From Page to Screen Breakfast at Tiffany’s the Classic Film
You and many of your students may identify Holly Golightly with the iconic scene of Audrey Hepburn singing "Moon River" on her fire escape. Although director Blake Edwards took a great deal of liberty with Capote’s classic novella about an up-and-coming call girl in New York City, the movie itself is well worth a few days of class time. Nobody who watches Breakfast at Tiffany’s can come away from the movie without some idealist dreams of his or her own.
The Movie that Almost Never Was

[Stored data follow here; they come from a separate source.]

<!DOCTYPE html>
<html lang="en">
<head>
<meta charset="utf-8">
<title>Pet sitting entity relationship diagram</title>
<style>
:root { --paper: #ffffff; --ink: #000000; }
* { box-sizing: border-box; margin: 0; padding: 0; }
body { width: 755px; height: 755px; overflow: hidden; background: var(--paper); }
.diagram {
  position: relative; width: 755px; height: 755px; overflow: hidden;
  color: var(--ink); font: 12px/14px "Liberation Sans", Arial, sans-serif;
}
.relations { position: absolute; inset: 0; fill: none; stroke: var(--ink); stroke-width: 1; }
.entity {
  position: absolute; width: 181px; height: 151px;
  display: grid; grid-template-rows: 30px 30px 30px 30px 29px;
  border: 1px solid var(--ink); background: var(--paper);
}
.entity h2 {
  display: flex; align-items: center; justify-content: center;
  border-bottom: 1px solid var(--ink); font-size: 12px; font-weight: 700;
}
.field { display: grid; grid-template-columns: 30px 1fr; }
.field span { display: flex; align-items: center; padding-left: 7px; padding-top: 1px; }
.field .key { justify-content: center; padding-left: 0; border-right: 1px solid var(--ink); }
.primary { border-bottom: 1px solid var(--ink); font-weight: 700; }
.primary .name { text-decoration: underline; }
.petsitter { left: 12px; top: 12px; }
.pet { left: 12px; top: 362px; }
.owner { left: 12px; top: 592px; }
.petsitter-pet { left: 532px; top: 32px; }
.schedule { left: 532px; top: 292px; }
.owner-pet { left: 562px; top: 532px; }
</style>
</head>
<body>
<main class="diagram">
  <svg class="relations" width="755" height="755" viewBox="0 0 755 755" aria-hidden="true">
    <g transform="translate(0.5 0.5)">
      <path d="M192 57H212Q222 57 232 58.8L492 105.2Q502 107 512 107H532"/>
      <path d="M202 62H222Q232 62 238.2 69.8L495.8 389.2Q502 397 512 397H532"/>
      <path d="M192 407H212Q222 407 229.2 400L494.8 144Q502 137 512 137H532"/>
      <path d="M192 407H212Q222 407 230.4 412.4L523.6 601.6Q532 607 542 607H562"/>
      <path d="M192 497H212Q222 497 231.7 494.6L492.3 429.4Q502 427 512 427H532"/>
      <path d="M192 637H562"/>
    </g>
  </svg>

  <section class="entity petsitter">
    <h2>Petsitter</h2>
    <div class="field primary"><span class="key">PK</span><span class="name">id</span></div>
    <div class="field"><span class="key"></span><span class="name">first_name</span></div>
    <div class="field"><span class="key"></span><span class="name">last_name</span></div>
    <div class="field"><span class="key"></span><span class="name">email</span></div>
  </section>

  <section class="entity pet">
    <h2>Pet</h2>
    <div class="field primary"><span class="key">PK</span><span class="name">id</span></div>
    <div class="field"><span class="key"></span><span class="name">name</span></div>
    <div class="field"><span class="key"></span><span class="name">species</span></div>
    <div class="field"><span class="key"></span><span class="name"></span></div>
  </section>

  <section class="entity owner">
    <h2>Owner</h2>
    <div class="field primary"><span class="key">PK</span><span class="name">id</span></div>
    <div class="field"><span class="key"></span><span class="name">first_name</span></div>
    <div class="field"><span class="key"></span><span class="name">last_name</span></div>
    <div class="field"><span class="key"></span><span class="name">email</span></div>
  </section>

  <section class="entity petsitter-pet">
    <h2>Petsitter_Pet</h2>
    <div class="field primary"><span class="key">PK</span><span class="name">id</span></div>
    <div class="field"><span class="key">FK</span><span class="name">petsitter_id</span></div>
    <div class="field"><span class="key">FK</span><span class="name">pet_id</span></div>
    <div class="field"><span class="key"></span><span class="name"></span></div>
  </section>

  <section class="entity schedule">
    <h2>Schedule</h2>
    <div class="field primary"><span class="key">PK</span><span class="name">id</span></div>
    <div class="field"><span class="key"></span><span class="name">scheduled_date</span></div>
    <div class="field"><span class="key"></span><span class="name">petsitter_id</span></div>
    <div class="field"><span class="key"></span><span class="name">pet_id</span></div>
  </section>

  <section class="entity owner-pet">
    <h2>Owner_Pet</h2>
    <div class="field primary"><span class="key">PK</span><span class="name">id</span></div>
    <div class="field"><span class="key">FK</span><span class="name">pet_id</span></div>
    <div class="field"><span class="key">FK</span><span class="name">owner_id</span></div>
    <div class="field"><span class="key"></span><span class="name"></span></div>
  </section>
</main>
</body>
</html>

In fact, the movie almost never came to be. Casting issues plagued the film. Capote wanted Marilyn Monroe for Holly and her agent refused, saying she could not play a call girl. Miss Hepburn, well known for her pixie, waiflike charm in Roman Holiday, seemed rather unconvincing as a would-be prostitute trying to get ahead of the game. The language of the novella itself, with crude references to lesbians, outright homosexuality, a miscarriage and a great deal of pre-marital sex were not the images normally seen on the silver screen.
The director toned down the production. The narrator became a love interest rather than a friend to Holly. Her “profession” was hinted at and the narrator is also what we would call an “escort,” perhaps to soften the blow of Holly’s line of work. As adaptations go, it is a loose one at best, yet the film truly captured some essence of Capote’s novel. It is the character of Holly herself, brought to life so perfectly by Audrey Hepburn that wins over audiences.
After students have read the novel, take a few days to show the film. Discuss the similarities and differences. Have your students read a movie review, and use the downloadable PowerPoint presentation, and test to assess them on the film.